Plain-text document sources:
::::::::

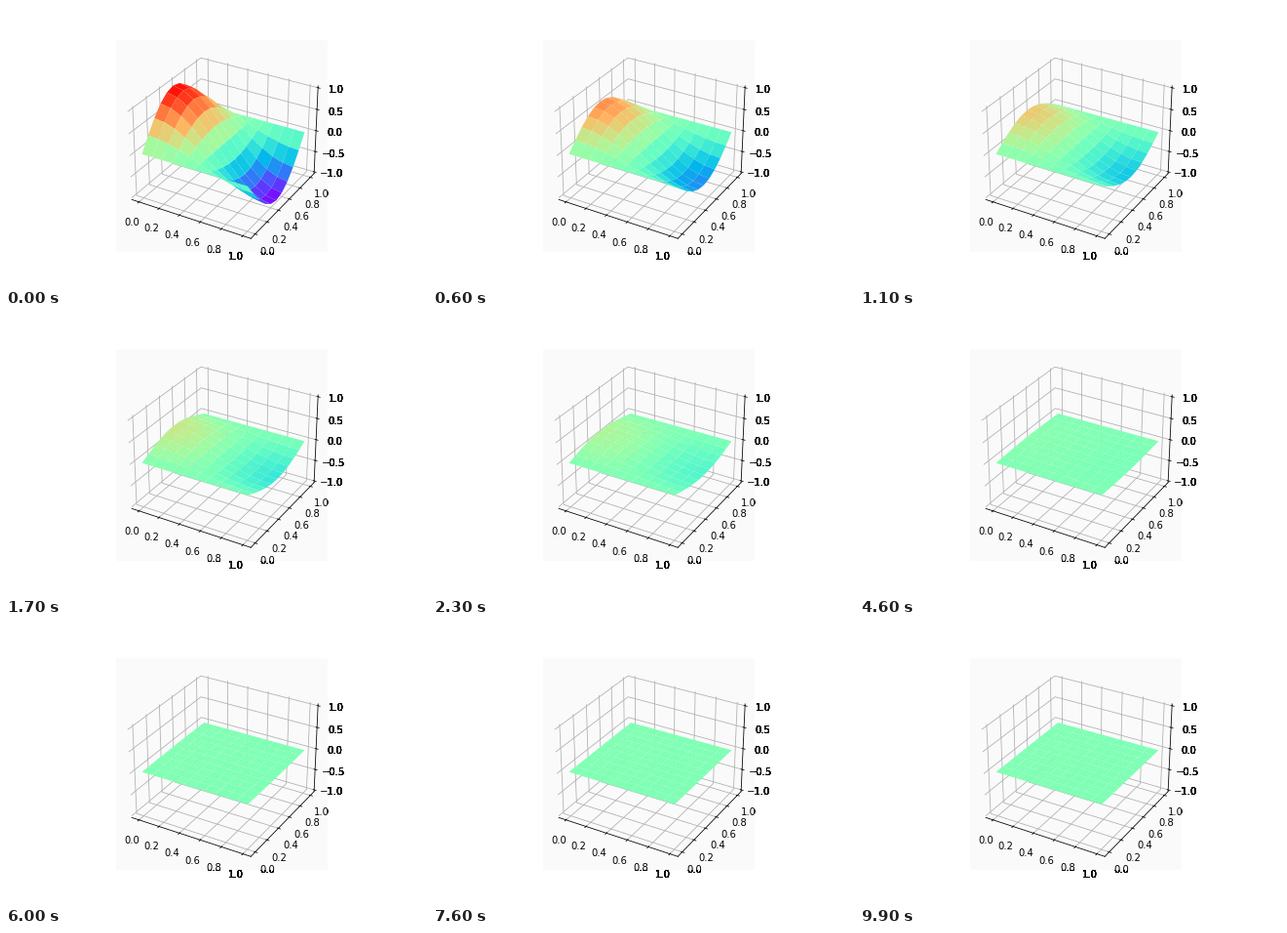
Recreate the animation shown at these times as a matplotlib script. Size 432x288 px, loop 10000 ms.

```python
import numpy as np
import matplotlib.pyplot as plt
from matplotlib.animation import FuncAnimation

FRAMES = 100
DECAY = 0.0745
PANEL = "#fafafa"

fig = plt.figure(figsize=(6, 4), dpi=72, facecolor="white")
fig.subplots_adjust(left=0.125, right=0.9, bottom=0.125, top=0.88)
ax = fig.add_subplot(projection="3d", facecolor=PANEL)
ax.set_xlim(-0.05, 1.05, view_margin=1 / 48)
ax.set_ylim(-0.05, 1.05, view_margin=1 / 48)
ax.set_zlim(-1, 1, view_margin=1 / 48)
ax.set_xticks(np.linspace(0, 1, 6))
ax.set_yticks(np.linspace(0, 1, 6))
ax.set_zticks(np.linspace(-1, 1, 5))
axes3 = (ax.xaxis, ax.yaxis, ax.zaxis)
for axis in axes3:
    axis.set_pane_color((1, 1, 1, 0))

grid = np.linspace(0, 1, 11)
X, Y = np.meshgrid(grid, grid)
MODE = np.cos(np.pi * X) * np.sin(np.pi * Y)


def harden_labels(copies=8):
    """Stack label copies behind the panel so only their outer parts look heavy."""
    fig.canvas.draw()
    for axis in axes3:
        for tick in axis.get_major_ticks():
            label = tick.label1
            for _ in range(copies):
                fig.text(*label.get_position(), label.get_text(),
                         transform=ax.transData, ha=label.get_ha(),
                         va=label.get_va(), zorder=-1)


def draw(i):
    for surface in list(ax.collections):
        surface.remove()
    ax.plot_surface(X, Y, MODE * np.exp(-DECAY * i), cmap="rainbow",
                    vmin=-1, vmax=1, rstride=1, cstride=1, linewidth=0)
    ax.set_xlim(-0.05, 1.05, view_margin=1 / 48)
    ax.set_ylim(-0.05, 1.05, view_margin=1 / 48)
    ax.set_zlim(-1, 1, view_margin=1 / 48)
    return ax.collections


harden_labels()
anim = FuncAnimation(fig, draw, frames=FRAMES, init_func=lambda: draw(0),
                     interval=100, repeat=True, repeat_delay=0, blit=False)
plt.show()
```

::::::::

__TASK TO CARRY OUT__
Your copy should hold all the data word for word. It should hold no pictures.

__PROBLEM SOLUTION__
Recreate the animation shown at these times as a matplotlib script. Size 432x288 px, loop 10000 ms.

```python
import numpy as np
import matplotlib.pyplot as plt
from matplotlib.animation import FuncAnimation

FRAMES = 100
DECAY = 0.0745
PANEL = "#fafafa"

fig = plt.figure(figsize=(6, 4), dpi=72, facecolor="white")
fig.subplots_adjust(left=0.125, right=0.9, bottom=0.125, top=0.88)
ax = fig.add_subplot(projection="3d", facecolor=PANEL)
ax.set_xlim(-0.05, 1.05, view_margin=1 / 48)
ax.set_ylim(-0.05, 1.05, view_margin=1 / 48)
ax.set_zlim(-1, 1, view_margin=1 / 48)
ax.set_xticks(np.linspace(0, 1, 6))
ax.set_yticks(np.linspace(0, 1, 6))
ax.set_zticks(np.linspace(-1, 1, 5))
axes3 = (ax.xaxis, ax.yaxis, ax.zaxis)
for axis in axes3:
    axis.set_pane_color((1, 1, 1, 0))

grid = np.linspace(0, 1, 11)
X, Y = np.meshgrid(grid, grid)
MODE = np.cos(np.pi * X) * np.sin(np.pi * Y)


def harden_labels(copies=8):
    """Stack label copies behind the panel so only their outer parts look heavy."""
    fig.canvas.draw()
    for axis in axes3:
        for tick in axis.get_major_ticks():
            label = tick.label1
            for _ in range(copies):
                fig.text(*label.get_position(), label.get_text(),
                         transform=ax.transData, ha=label.get_ha(),
                         va=label.get_va(), zorder=-1)


def draw(i):
    for surface in list(ax.collections):
        surface.remove()
    ax.plot_surface(X, Y, MODE * np.exp(-DECAY * i), cmap="rainbow",
                    vmin=-1, vmax=1, rstride=1, cstride=1, linewidth=0)
    ax.set_xlim(-0.05, 1.05, view_margin=1 / 48)
    ax.set_ylim(-0.05, 1.05, view_margin=1 / 48)
    ax.set_zlim(-1, 1, view_margin=1 / 48)
    return ax.collections


harden_labels()
anim = FuncAnimation(fig, draw, frames=FRAMES, init_func=lambda: draw(0),
                     interval=100, repeat=True, repeat_delay=0, blit=False)
plt.show()
```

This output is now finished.